- [About this exercise]
Take every line from the records below that includes the word "right".

+-------+

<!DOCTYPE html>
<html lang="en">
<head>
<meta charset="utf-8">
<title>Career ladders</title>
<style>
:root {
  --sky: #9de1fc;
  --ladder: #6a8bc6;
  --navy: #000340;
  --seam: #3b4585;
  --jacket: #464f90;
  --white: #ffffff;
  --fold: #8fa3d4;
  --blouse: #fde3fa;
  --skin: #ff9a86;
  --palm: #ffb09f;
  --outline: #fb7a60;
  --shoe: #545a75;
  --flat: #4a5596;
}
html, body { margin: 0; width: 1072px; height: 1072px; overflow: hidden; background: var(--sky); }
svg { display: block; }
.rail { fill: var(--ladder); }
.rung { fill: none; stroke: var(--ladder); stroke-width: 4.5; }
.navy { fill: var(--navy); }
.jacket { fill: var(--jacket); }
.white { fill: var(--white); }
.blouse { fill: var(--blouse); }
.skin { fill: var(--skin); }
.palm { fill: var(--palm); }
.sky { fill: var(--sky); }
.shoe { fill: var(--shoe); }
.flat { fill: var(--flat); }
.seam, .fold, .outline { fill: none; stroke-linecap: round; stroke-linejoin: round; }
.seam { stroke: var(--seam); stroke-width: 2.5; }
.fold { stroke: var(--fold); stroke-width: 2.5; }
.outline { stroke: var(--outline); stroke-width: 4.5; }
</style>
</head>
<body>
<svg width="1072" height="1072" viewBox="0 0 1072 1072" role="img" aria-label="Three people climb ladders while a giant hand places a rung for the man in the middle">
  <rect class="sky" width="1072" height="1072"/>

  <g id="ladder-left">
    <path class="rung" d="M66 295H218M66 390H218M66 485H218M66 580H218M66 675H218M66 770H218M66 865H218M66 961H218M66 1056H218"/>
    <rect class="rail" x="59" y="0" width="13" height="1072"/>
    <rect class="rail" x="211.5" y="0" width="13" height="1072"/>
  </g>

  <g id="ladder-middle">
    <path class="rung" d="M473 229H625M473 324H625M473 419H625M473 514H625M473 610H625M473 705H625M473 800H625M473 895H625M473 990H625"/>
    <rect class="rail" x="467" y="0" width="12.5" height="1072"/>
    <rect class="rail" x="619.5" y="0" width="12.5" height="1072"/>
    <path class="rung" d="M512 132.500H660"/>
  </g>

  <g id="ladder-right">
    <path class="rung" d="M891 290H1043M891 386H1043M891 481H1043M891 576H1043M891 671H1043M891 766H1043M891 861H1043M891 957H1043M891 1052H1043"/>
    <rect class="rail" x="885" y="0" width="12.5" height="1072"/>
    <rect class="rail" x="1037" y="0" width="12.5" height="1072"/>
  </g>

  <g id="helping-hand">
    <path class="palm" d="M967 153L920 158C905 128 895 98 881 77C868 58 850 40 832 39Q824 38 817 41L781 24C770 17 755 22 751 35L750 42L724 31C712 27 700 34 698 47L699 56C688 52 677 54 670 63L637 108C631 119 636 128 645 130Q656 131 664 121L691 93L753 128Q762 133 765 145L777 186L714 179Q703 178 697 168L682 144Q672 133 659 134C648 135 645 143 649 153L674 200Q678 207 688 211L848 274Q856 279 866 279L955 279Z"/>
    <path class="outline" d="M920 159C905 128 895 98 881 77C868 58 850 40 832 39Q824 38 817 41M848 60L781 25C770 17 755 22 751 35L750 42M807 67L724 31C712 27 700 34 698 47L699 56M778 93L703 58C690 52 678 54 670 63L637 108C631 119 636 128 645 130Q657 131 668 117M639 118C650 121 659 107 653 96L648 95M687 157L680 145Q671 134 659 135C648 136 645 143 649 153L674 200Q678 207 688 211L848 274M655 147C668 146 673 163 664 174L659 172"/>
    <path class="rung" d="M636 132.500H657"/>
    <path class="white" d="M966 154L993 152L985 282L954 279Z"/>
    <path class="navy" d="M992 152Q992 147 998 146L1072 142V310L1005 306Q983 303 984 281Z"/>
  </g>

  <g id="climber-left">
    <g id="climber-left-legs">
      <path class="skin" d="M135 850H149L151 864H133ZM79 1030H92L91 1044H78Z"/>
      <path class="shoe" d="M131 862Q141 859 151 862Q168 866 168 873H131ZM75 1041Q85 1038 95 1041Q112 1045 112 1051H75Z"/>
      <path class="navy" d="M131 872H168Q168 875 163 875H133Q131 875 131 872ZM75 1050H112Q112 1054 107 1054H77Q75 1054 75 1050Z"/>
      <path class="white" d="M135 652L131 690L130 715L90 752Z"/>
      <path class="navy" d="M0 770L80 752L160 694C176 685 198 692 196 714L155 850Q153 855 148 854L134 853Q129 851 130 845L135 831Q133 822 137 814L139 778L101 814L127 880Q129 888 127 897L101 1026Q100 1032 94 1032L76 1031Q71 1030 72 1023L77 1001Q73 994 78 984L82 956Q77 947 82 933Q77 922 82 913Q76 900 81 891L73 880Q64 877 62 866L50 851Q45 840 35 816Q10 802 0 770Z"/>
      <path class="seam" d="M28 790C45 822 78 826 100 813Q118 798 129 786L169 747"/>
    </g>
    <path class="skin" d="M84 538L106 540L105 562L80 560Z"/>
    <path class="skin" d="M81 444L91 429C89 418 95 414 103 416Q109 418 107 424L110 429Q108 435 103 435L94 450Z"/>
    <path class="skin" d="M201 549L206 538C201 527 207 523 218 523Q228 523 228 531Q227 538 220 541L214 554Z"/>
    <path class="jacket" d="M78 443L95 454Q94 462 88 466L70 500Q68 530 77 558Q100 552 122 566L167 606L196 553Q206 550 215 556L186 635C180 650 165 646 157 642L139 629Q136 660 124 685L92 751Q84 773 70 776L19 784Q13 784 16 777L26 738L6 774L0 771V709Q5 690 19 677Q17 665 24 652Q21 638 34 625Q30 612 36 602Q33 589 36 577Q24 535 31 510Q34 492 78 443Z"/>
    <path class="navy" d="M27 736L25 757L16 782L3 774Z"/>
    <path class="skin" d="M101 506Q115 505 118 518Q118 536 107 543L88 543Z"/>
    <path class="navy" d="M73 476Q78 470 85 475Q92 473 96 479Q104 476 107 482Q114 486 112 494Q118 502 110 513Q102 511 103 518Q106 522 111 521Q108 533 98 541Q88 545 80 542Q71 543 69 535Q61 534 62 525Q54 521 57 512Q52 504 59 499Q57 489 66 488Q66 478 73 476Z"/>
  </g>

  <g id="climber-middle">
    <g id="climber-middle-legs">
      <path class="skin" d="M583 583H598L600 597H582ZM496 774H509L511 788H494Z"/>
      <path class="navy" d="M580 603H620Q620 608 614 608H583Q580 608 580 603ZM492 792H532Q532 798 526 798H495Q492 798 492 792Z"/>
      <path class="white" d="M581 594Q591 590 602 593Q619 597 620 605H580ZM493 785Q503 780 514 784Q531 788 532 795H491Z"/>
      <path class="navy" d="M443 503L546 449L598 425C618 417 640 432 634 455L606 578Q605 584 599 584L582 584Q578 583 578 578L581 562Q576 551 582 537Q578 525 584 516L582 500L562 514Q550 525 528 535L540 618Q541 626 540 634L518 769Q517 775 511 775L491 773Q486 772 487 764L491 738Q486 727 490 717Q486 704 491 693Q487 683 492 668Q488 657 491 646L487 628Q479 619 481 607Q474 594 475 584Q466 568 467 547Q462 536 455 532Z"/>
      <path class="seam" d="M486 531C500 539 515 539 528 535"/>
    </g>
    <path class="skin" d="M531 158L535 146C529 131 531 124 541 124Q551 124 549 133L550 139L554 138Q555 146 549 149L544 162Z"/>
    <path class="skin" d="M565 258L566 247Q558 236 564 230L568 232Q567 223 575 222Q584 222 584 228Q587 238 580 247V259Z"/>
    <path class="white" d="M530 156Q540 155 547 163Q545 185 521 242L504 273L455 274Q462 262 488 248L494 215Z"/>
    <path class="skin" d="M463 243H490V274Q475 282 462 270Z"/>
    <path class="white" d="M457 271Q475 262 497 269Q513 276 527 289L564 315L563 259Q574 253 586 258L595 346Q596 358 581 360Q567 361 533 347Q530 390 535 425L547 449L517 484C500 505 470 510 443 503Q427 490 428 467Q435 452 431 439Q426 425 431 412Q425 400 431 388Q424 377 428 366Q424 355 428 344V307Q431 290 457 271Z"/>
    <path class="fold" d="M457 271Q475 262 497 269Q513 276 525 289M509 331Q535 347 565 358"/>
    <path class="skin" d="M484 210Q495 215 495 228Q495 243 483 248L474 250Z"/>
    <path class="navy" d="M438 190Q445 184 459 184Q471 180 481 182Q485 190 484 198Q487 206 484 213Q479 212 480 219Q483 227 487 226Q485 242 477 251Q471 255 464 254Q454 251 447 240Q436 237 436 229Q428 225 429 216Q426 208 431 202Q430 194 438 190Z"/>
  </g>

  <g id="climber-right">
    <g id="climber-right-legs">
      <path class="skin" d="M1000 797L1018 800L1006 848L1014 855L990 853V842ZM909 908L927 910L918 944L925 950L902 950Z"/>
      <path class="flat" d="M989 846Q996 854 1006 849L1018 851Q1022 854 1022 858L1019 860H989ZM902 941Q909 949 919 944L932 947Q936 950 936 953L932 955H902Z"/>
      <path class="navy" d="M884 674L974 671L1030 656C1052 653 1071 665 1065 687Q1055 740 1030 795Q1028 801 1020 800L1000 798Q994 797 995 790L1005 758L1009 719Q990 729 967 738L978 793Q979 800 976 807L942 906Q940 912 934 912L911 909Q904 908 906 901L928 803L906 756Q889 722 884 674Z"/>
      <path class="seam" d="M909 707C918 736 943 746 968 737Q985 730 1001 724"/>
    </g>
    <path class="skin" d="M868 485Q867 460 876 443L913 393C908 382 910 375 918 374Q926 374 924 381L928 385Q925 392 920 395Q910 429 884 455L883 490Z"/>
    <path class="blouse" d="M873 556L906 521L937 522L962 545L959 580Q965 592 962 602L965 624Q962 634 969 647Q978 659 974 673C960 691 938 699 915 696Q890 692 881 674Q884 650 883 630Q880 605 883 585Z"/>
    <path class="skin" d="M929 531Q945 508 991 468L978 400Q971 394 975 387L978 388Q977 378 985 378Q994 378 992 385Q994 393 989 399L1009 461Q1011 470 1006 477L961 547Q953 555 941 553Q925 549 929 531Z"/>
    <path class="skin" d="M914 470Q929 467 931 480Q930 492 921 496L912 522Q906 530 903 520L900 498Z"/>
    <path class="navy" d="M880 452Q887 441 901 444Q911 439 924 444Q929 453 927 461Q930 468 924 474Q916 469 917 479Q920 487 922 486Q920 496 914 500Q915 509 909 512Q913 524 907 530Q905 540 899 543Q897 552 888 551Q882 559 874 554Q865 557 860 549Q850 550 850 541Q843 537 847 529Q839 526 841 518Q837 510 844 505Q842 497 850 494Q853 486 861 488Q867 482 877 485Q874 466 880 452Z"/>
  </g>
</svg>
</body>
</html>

+-------+

- [Task result]
  <g id="ladder-right">
  <g id="climber-right">
    <g id="climber-right-legs">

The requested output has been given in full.